He was outed in 2019 by gossip columnist Perez Hilton amid the backlash against Bolkiah for pushing for brutal punishments for queer sex that rankled LGBT+ rights activists.
Prince Azim: Power-spender and producer who reportedly supported the death penalty on queer sex.
Last year, Bolkiah bulldozed a harsh penal code in Brunei, a small sultanate on the island of Borneo in south east Asia, which called for death by stoning for sex between men and lashes for lesbians, among other harrowing punishments.
Such a sweeping upheaval of the code was completely in the Sultan’s remit – he is also prime minister, defence minister, finance minister and foreign minister, according to his official biography.
The statutes netted the support of Prince Azim, the New York Post reported.
Elsewhere, however, the enactment of such a severe and strict interpretation of Shariah law was met with a buzzsaw of opposition across the world,.
Celebrities cand LGBT+ campaigners called for the boycott of the various exclusive hotels, banks and financiers tied to the sovereign wealth fund, while tourism boards and transport operators minimised promotions with Brunei and British universities rescinded honorary degrees.
It worked, kind of. Brunei officials backtracked on the death penalty for queer sex by granting a moratorium, but the laws remain on the books, signalling the depths of the faithfulness the Sultan feels to punishing LGBT+ people.

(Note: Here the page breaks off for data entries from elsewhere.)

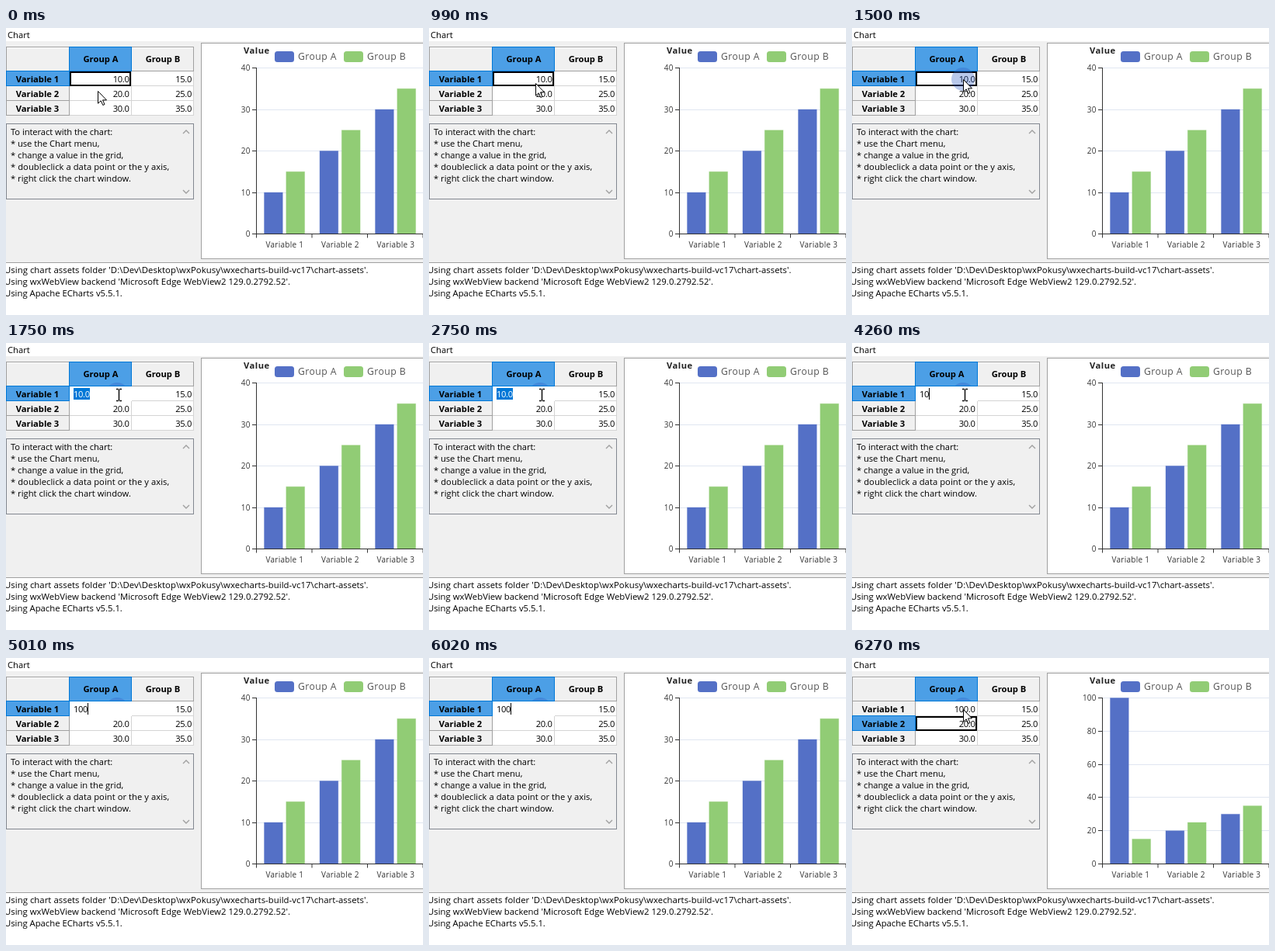
Write an HTML page that moves like this. It is 537 by 370 pixels and loops after 8 s.

```html
<!DOCTYPE html>
<html lang="en">
<head>
<meta charset="utf-8">
<title>Chart</title>
<style>
  html, body { margin: 0; width: 100%; height: 100%; overflow: hidden; background: #fff; }
  svg { display: block; width: 537px; height: 370px; }
  text { font-family: "Open Sans", "Noto Sans", sans-serif; font-size: 11.2px; white-space: pre; }
  .num { letter-spacing: -.35px; }
  .head { font-weight: 700; text-anchor: middle; }
  .log { font-size: 11.35px; }
  .axis { font-size: 10px; letter-spacing: .25px; fill: #333; }
  .legend { font-size: 12.2px; letter-spacing: .45px; fill: #555; }
</style>
</head>
<body>
<svg id="stage" viewBox="0 0 537 370" xmlns="http://www.w3.org/2000/svg"></svg>
<script>
const LOOP = 8000;
const BLUE = '#4c9fe6', EDGE = '#0078d7', FACE = '#f0f0f0', LINE = '#828790', SHADOW = '#a0a0a0', AXIS = '#333';
const SERIES = ['#5470c6', '#91cc75'];
const ROW_TOP = [56, 75, 94];
const EDIT_START = 1750, EDIT_END = 6270;

const stage = document.getElementById('stage');

function add(tag, attrs, parent = stage) {
  const el = document.createElementNS('http://www.w3.org/2000/svg', tag);
  for (const k in attrs) el.setAttribute(k, attrs[k]);
  parent.appendChild(el);
  return el;
}
const rect = (x, y, width, height, fill, parent) => add('rect', { x, y, width, height, fill }, parent);
const frame = (x, y, width, height, fill, stroke) => add('rect', { x, y, width, height, fill, stroke });
const path = (d, stroke, parent) => add('path', { d, stroke, fill: 'none' }, parent);
function label(x, y, str, attrs = {}, parent) {
  const el = add('text', { x, y, ...attrs }, parent);
  el.textContent = str;
  return el;
}
const show = (el, on) => el.setAttribute('visibility', on ? 'visible' : 'hidden');

// Latest [time, ...values] step that has started.
const stepAt = (steps, t) => steps.reduce((cur, s) => (t >= s[0] ? s : cur));

// Window
rect(0, 0, 537, 370, '#fff');
rect(0, 17, 537, 287, FACE);
label(2, 13, 'Chart');

// Grid
rect(82, 56, 160, 57, '#fff');
path('M82 74.5H242M82 93.5H242M82 112.5H242M161.5 56V113M241.5 56V113', '#d4d4d4');
path('M0 24.5H242M0 55.5H242M0 74.5H82M0 93.5H82M0 112.5H82M.5 24V113M81.5 24V113M161.5 24V56M241.5 24V56', SHADOW);
path('M1 25.5H81M162 25.5H241', '#fff');
frame(81.5, 24.5, 80, 31, BLUE, EDGE);
const rowMark = frame(.5, 0, 81, 19, BLUE, EDGE);
label(122, 44, 'Group A', { class: 'head' });
label(202, 44, 'Group B', { class: 'head' });
const right = { class: 'num', 'text-anchor': 'end' };
const cells = ROW_TOP.map((y, i) => {
  label(40.5, y + 14, 'Variable ' + (i + 1), { class: 'head' });
  label(239, y + 14, (15 + 10 * i).toFixed(1), right);
  return label(158.5, y + 14, (10 + 10 * i).toFixed(1), right);
});
const focus = add('rect', { x: 83, width: 77, height: 17, fill: 'none', stroke: '#000', 'stroke-width': 2 });

// Click halo and cell editor
const halo = add('path', { fill: '#2f5fc4', 'fill-opacity': .34 });
const editor = add('g', {});
rect(82, 56, 80, 19, '#fff', editor);
const selection = rect(87, 58, 21, 15, EDGE, editor);
const entry = label(87, 70, '', { class: 'num' }, editor);
const caret = rect(0, 58, 1, 15, '#000', editor);

// Help box
frame(.5, 123.5, 241, 97, FACE, LINE);
[
  ['To interact with the chart:', -.06],
  ['* use the Chart menu,', -.04],
  ['* change a value in the grid,', 0],
  ['* doubleclick a data point or the y axis,', .06],
  ['* right click the chart window.', .02]
].forEach(([str, gap], i) => label(6, 138 + 15 * i, str, { 'letter-spacing': gap }));
path('M228 136l4 -4l4 4M228 209l4 4l4 -4', SHADOW).setAttribute('stroke-width', 1.4);

// Chart
frame(251.5, 19.5, 300, 278, '#fff', SHADOW);
const BASE = 265.5, HEIGHT = 214, LEFT = 322.5, BAND = 71.5;
const plot = add('g', {});
path(`M${LEFT} 51V${BASE}H537`, AXIS);
for (let i = 0; i < 4; i++) path(`M${LEFT + BAND * i} ${BASE}v5`, AXIS);
for (let i = 0; i < 3; i++) {
  label(LEFT + BAND * (i + .5) + .6, 283.3, 'Variable ' + (i + 1), { class: 'axis', 'text-anchor': 'middle' });
}
label(306, 32.6, 'Value', { 'font-weight': 700, 'letter-spacing': .5, fill: '#222' });
['Group A', 'Group B'].forEach((name, i) => {
  add('rect', { x: 346 + 89 * i, y: 30, width: 25, height: 14, rx: 3.5, fill: SERIES[i] });
  label(376 + 89 * i, 41.3, name, { class: 'legend' });
});

function drawPlot(first, max, step) {
  plot.textContent = '';
  const yOf = v => BASE - v / max * HEIGHT;
  for (let v = 0; v <= max; v += step) {
    const y = Math.floor(yOf(v)) + .5;
    if (v) path(`M323 ${y}H537`, '#e0e6f1', plot);
    path(`M317 ${y}H323`, AXIS, plot);
    label(314.8, y + 3.3, v, { class: 'axis', 'text-anchor': 'end' }, plot);
  }
  [[first, 15], [20, 25], [30, 35]].forEach((pair, i) => pair.forEach((v, s) => {
    const bar = rect(LEFT + BAND * i + 10 + 28.3 * s, yOf(v), 23.8, BASE - yOf(v), SERIES[s], plot);
    bar.setAttribute('stroke', SERIES[s]);
    bar.setAttribute('stroke-opacity', .3);
  }));
}

// Log
rect(0, 302, 537, 68, '#fff');
path('M0 302.5H537', SHADOW);
[
  ["Using chart assets folder 'D:\\Dev\\Desktop\\wxPokusy\\wxecharts-build-vc17\\chart-assets'.", .04],
  ["Using wxWebView backend 'Microsoft Edge WebView2 129.0.2792.52'.", .01],
  ['Using Apache ECharts v5.5.1.', -.03]
].forEach(([str, gap], i) => label(-2, 316 + 15 * i, str, { class: 'log', 'letter-spacing': gap }));

// Pointers
const arrow = add('path', {
  d: 'M.5 .5V16.2L4.2 12.8L6.8 18.5L9 17.5L6.5 11.9H11.5Z',
  fill: '#fff', stroke: '#000', 'stroke-width': 1
});
const beam = path('M142 59.5H145M146 59.5H149M145.5 60V74M142 74.5H145M146 74.5H149', '#000');
beam.setAttribute('stroke-width', 1.4);

const ARROW = [[0, 118, 81], [990, 137, 71], [1240, 143, 66]];
const ENTRY = [[0, '10.0', 108], [4010, '10.', 102], [4260, '10', 99], [5010, '100', 105]];
const CARET = [[0, 0], [2250, 1], [2750, 0], [3260, 1], [3760, 0], [4010, 1], [4760, 0], [5010, 1], [5520, 0], [6020, 1]];

let plotted = null;

function render(t) {
  const editing = t >= EDIT_START && t < EDIT_END;
  const done = t >= EDIT_END;
  const selected = editing && t < 3260;
  const top = ROW_TOP[done ? 1 : 0];

  rowMark.setAttribute('y', top - .5);
  focus.setAttribute('y', top + 1);
  show(focus, !editing);
  cells[0].textContent = done ? '100.0' : '10.0';

  // Only the part over the column header survives the repaint.
  halo.setAttribute('d', t < EDIT_START
    ? 'M128 66a15 15 0 1 1 30 0a15 15 0 1 1 -30 0Z'
    : 'M132.8 55A15 15 0 0 1 153.2 55Z');
  show(halo, t >= 1500);

  const [, str, caretX] = stepAt(ENTRY, t);
  show(editor, editing);
  show(selection, selected);
  entry.textContent = str;
  entry.setAttribute('fill', selected ? '#fff' : '#000');
  caret.setAttribute('x', caretX);
  show(caret, editing && stepAt(CARET, t)[1]);

  const [, x, y] = stepAt(ARROW, t);
  arrow.setAttribute('transform', `translate(${x} ${y})`);
  show(arrow, !editing);
  show(beam, editing && t < 5010);

  if (plotted !== done) {
    plotted = done;
    if (done) drawPlot(100, 100, 20);
    else drawPlot(10, 40, 10);
  }
}

const start = performance.now();
function tick() {
  render((performance.now() - start) % LOOP);
  requestAnimationFrame(tick);
}
tick();
</script>
</body>
</html>
```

The country had already outlawed homosexuality – punishable by up to decades imprisonment.